### RECORDS SHOWN:
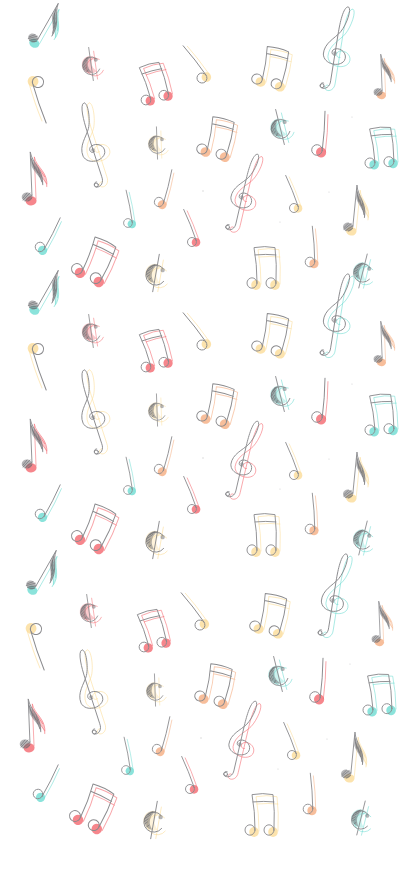
<!DOCTYPE html>
<html lang="en">
<head>
<meta charset="utf-8">
<title>Music note pattern</title>
<style>
:root{--paper:#fff;--ink:#8b8b8e;--ink-dark:#6c6c70;--red:#f4686f;--teal:#6edcd2;--yellow:#fbdc98;--orange:#f5ae82}
html,body{margin:0;background:var(--paper);overflow:hidden}
svg{display:block;width:411px;height:882px}
.red{color:var(--red)}
.teal{color:var(--teal)}
.yellow{color:var(--yellow)}
.orange{color:var(--orange)}
.ink{fill:none;stroke:var(--ink);stroke-width:.9;stroke-linecap:round;stroke-linejoin:round}
.scribble{fill:none;stroke:var(--ink-dark);stroke-width:.6;stroke-linecap:round;stroke-linejoin:round}
.shade{fill:var(--ink-dark);opacity:.5}
.tint{fill:none;stroke:currentColor;stroke-width:.9;stroke-linecap:round;opacity:.6}
.blot{fill:currentColor;opacity:.8}
.wash{fill:currentColor;opacity:.35}
</style>
</head>
<body>
<svg viewBox="0 0 411 882" role="img" aria-label="Repeating pattern of hand-drawn music notes and clefs">
<defs>
  <g id="quarter">
    <circle class="blot" cx="4" cy="2" r="4.8"/>
    <path class="tint" d="M8 1Q9-18 8-34"/>
    <circle class="ink" r="5"/>
    <path class="ink" d="M5-1Q6-18 5-37"/>
  </g>

  <path id="beam-line" d="M5-1Q5-18 2-34Q13-36 23-34Q25-18 24-1M3-27Q14-28 24-27"/>
  <g id="beamed">
    <circle class="blot" cx="4" cy="2" r="4.8"/>
    <circle class="blot" cx="23" cy="2" r="4.8"/>
    <use href="#beam-line" class="tint" x="4" y="2"/>
    <circle class="ink" r="5"/>
    <circle class="ink" cx="19" r="5"/>
    <use href="#beam-line" class="ink"/>
  </g>

  <g id="eighth">
    <ellipse class="blot" cx="4" cy="4" rx="5.5" ry="4.6"/>
    <path class="tint" d="M9 2L8-40C10-29 22-25 20-10M9-34L18-20M10-27L20-13"/>
    <path class="wash" d="M8-38C10-29 22-25 20-10C17-20 11-24 9-30Z"/>
    <ellipse class="shade" rx="5.3" ry="4.6"/>
    <path class="scribble" d="M-4 1L0-4M-4 3L3-4M-2 4L5-2M1 4L5 1"/>
    <path class="ink" d="M5-1L4-45C6-33 17-28 16-12"/>
    <path class="shade" d="M4-43C6-33 17-28 16-12C13-22 7-25 5-31Z"/>
    <path class="scribble" d="M5-38L8-28M6-34L11-24M9-30L13-20M12-27L15-15"/>
  </g>

  <path id="treble-line" d="M1 2C-3 4-5-2-1-4C5-7 13-2 11 5C8 13-8 14-11 4C-13-7-4-14 0-22C4-31 5-47 1-48C-4-47-3-30-2-20L3 28C4 34 0 38-4 37C-8 35-5 31-3 32"/>
  <g id="treble">
    <use href="#treble-line" class="tint" x="5" y="1"/>
    <use href="#treble-line" class="ink"/>
    <circle class="shade" r="1.8"/>
    <circle class="ink" cx="-4" cy="35" r="2"/>
  </g>

  <path id="common-line" d="M6-6A10 10 0 1 0 9 7"/>
  <g id="common-time">
    <path class="wash" d="M4-8A10 10 0 1 0 5 9Q-3 1 4-8Z"/>
    <use href="#common-line" class="tint" x="4" y="2"/>
    <path class="tint" d="M5-14V18"/>
    <use href="#common-line" class="ink"/>
    <path class="ink" d="M0-19V19"/>
    <path class="shade" d="M0-9A10 9.5 0 0 0 0 10Q-8 1 0-9Z"/>
    <path class="scribble" d="M-3-8L-7-4M-4-5L-9 0M-6 0L-9 3M-6 3L-8 5M-4 6L-6 8"/>
    <circle class="shade" cx="6" cy="-4" r="2.2"/>
  </g>

  <g id="pattern-tile">
    <g id="eighth-notes">
      <use href="#eighth" class="teal" transform="translate(33 38) rotate(31) scale(.95)"/>
      <use href="#eighth" class="orange" transform="translate(378 92) rotate(-1) scale(.84)"/>
      <use href="#eighth" class="red" transform="translate(27 197) rotate(-1)"/>
      <use href="#eighth" class="yellow" transform="translate(348 227) rotate(7) scale(.95)"/>
    </g>
    <g id="quarter-notes">
      <use href="#quarter" class="yellow" transform="translate(38 82) rotate(161) scale(1.12)"/>
      <use href="#quarter" class="yellow" transform="translate(202 78) rotate(-38)"/>
      <use href="#quarter" class="red" transform="translate(317 150) rotate(4) scale(1.06)"/>
      <use href="#quarter" class="teal" transform="translate(40 247) rotate(27) scale(.95)"/>
      <use href="#quarter" class="teal" transform="translate(128 223) rotate(-11) scale(.88)"/>
      <use href="#quarter" class="orange" transform="translate(159 202) rotate(14) scale(.93)"/>
      <use href="#quarter" class="red" transform="translate(192 242) rotate(-22) scale(.9)"/>
      <use href="#quarter" class="yellow" transform="translate(294 208) rotate(-22) scale(.9)"/>
      <use href="#quarter" class="orange" transform="translate(310 262) rotate(-4) scale(.96)"/>
    </g>
    <g id="beamed-notes">
      <use href="#beamed" class="red" transform="translate(146 100) rotate(-15) scale(.97)"/>
      <use href="#beamed" class="yellow" transform="translate(257 79) rotate(14) scale(1.05 1)"/>
      <use href="#beamed" class="orange" transform="translate(202 149) rotate(15) scale(1.05 1)"/>
      <use href="#beamed" class="teal" transform="translate(370 163) rotate(-4)"/>
      <use href="#beamed" class="red" transform="translate(77 269) rotate(26) scale(1.1 1.08)"/>
      <use href="#beamed" class="yellow" transform="translate(252 283) scale(1 1.04)"/>
    </g>
    <g id="treble-clefs">
      <use href="#treble" class="teal" transform="translate(335 53) rotate(15)"/>
      <use href="#treble" class="yellow" transform="translate(93 150) rotate(-12)"/>
      <use href="#treble" class="red" transform="translate(242 197) rotate(19) scale(.95)"/>
    </g>
    <g id="time-marks">
      <use href="#common-time" class="red" transform="translate(91 64) rotate(-8) scale(.88)"/>
      <use href="#common-time" class="yellow" transform="translate(157 143) rotate(-2) scale(.85)"/>
      <use href="#common-time" class="teal" transform="translate(280 127) rotate(-14) scale(.95)"/>
      <use href="#common-time" class="yellow" transform="translate(156 273) rotate(10)"/>
      <use href="#common-time" class="teal" transform="translate(363 271) rotate(14) scale(.92)"/>
    </g>
    <g id="specks" fill="var(--ink)" opacity=".4">
      <circle cx="203" cy="191" r=".7"/>
      <circle cx="352" cy="117" r=".6"/>
      <circle cx="280" cy="222" r=".6"/>
      <circle cx="329" cy="192" r=".6"/>
    </g>
  </g>
</defs>

<rect width="411" height="882" fill="var(--paper)"/>
<use href="#pattern-tile"/>
<use href="#pattern-tile" y="267"/>
<use href="#pattern-tile" x="-2" y="547"/>
</svg>
</body>
</html>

### ACTION ITEM:
Leaving aside the images, write out the entries above word for word.

### PROBLEM SOLUTION:
<!DOCTYPE html>
<html lang="en">
<head>
<meta charset="utf-8">
<title>Music note pattern</title>
<style>
:root{--paper:#fff;--ink:#8b8b8e;--ink-dark:#6c6c70;--red:#f4686f;--teal:#6edcd2;--yellow:#fbdc98;--orange:#f5ae82}
html,body{margin:0;background:var(--paper);overflow:hidden}
svg{display:block;width:411px;height:882px}
.red{color:var(--red)}
.teal{color:var(--teal)}
.yellow{color:var(--yellow)}
.orange{color:var(--orange)}
.ink{fill:none;stroke:var(--ink);stroke-width:.9;stroke-linecap:round;stroke-linejoin:round}
.scribble{fill:none;stroke:var(--ink-dark);stroke-width:.6;stroke-linecap:round;stroke-linejoin:round}
.shade{fill:var(--ink-dark);opacity:.5}
.tint{fill:none;stroke:currentColor;stroke-width:.9;stroke-linecap:round;opacity:.6}
.blot{fill:currentColor;opacity:.8}
.wash{fill:currentColor;opacity:.35}
</style>
</head>
<body>
<svg viewBox="0 0 411 882" role="img" aria-label="Repeating pattern of hand-drawn music notes and clefs">
<defs>
  <g id="quarter">
    <circle class="blot" cx="4" cy="2" r="4.8"/>
    <path class="tint" d="M8 1Q9-18 8-34"/>
    <circle class="ink" r="5"/>
    <path class="ink" d="M5-1Q6-18 5-37"/>
  </g>

  <path id="beam-line" d="M5-1Q5-18 2-34Q13-36 23-34Q25-18 24-1M3-27Q14-28 24-27"/>
  <g id="beamed">
    <circle class="blot" cx="4" cy="2" r="4.8"/>
    <circle class="blot" cx="23" cy="2" r="4.8"/>
    <use href="#beam-line" class="tint" x="4" y="2"/>
    <circle class="ink" r="5"/>
    <circle class="ink" cx="19" r="5"/>
    <use href="#beam-line" class="ink"/>
  </g>

  <g id="eighth">
    <ellipse class="blot" cx="4" cy="4" rx="5.5" ry="4.6"/>
    <path class="tint" d="M9 2L8-40C10-29 22-25 20-10M9-34L18-20M10-27L20-13"/>
    <path class="wash" d="M8-38C10-29 22-25 20-10C17-20 11-24 9-30Z"/>
    <ellipse class="shade" rx="5.3" ry="4.6"/>
    <path class="scribble" d="M-4 1L0-4M-4 3L3-4M-2 4L5-2M1 4L5 1"/>
    <path class="ink" d="M5-1L4-45C6-33 17-28 16-12"/>
    <path class="shade" d="M4-43C6-33 17-28 16-12C13-22 7-25 5-31Z"/>
    <path class="scribble" d="M5-38L8-28M6-34L11-24M9-30L13-20M12-27L15-15"/>
  </g>

  <path id="treble-line" d="M1 2C-3 4-5-2-1-4C5-7 13-2 11 5C8 13-8 14-11 4C-13-7-4-14 0-22C4-31 5-47 1-48C-4-47-3-30-2-20L3 28C4 34 0 38-4 37C-8 35-5 31-3 32"/>
  <g id="treble">
    <use href="#treble-line" class="tint" x="5" y="1"/>
    <use href="#treble-line" class="ink"/>
    <circle class="shade" r="1.8"/>
    <circle class="ink" cx="-4" cy="35" r="2"/>
  </g>

  <path id="common-line" d="M6-6A10 10 0 1 0 9 7"/>
  <g id="common-time">
    <path class="wash" d="M4-8A10 10 0 1 0 5 9Q-3 1 4-8Z"/>
    <use href="#common-line" class="tint" x="4" y="2"/>
    <path class="tint" d="M5-14V18"/>
    <use href="#common-line" class="ink"/>
    <path class="ink" d="M0-19V19"/>
    <path class="shade" d="M0-9A10 9.5 0 0 0 0 10Q-8 1 0-9Z"/>
    <path class="scribble" d="M-3-8L-7-4M-4-5L-9 0M-6 0L-9 3M-6 3L-8 5M-4 6L-6 8"/>
    <circle class="shade" cx="6" cy="-4" r="2.2"/>
  </g>

  <g id="pattern-tile">
    <g id="eighth-notes">
      <use href="#eighth" class="teal" transform="translate(33 38) rotate(31) scale(.95)"/>
      <use href="#eighth" class="orange" transform="translate(378 92) rotate(-1) scale(.84)"/>
      <use href="#eighth" class="red" transform="translate(27 197) rotate(-1)"/>
      <use href="#eighth" class="yellow" transform="translate(348 227) rotate(7) scale(.95)"/>
    </g>
    <g id="quarter-notes">
      <use href="#quarter" class="yellow" transform="translate(38 82) rotate(161) scale(1.12)"/>
      <use href="#quarter" class="yellow" transform="translate(202 78) rotate(-38)"/>
      <use href="#quarter" class="red" transform="translate(317 150) rotate(4) scale(1.06)"/>
      <use href="#quarter" class="teal" transform="translate(40 247) rotate(27) scale(.95)"/>
      <use href="#quarter" class="teal" transform="translate(128 223) rotate(-11) scale(.88)"/>
      <use href="#quarter" class="orange" transform="translate(159 202) rotate(14) scale(.93)"/>
      <use href="#quarter" class="red" transform="translate(192 242) rotate(-22) scale(.9)"/>
      <use href="#quarter" class="yellow" transform="translate(294 208) rotate(-22) scale(.9)"/>
      <use href="#quarter" class="orange" transform="translate(310 262) rotate(-4) scale(.96)"/>
    </g>
    <g id="beamed-notes">
      <use href="#beamed" class="red" transform="translate(146 100) rotate(-15) scale(.97)"/>
      <use href="#beamed" class="yellow" transform="translate(257 79) rotate(14) scale(1.05 1)"/>
      <use href="#beamed" class="orange" transform="translate(202 149) rotate(15) scale(1.05 1)"/>
      <use href="#beamed" class="teal" transform="translate(370 163) rotate(-4)"/>
      <use href="#beamed" class="red" transform="translate(77 269) rotate(26) scale(1.1 1.08)"/>
      <use href="#beamed" class="yellow" transform="translate(252 283) scale(1 1.04)"/>
    </g>
    <g id="treble-clefs">
      <use href="#treble" class="teal" transform="translate(335 53) rotate(15)"/>
      <use href="#treble" class="yellow" transform="translate(93 150) rotate(-12)"/>
      <use href="#treble" class="red" transform="translate(242 197) rotate(19) scale(.95)"/>
    </g>
    <g id="time-marks">
      <use href="#common-time" class="red" transform="translate(91 64) rotate(-8) scale(.88)"/>
      <use href="#common-time" class="yellow" transform="translate(157 143) rotate(-2) scale(.85)"/>
      <use href="#common-time" class="teal" transform="translate(280 127) rotate(-14) scale(.95)"/>
      <use href="#common-time" class="yellow" transform="translate(156 273) rotate(10)"/>
      <use href="#common-time" class="teal" transform="translate(363 271) rotate(14) scale(.92)"/>
    </g>
    <g id="specks" fill="var(--ink)" opacity=".4">
      <circle cx="203" cy="191" r=".7"/>
      <circle cx="352" cy="117" r=".6"/>
      <circle cx="280" cy="222" r=".6"/>
      <circle cx="329" cy="192" r=".6"/>
    </g>
  </g>
</defs>

<rect width="411" height="882" fill="var(--paper)"/>
<use href="#pattern-tile"/>
<use href="#pattern-tile" y="267"/>
<use href="#pattern-tile" x="-2" y="547"/>
</svg>
</body>
</html>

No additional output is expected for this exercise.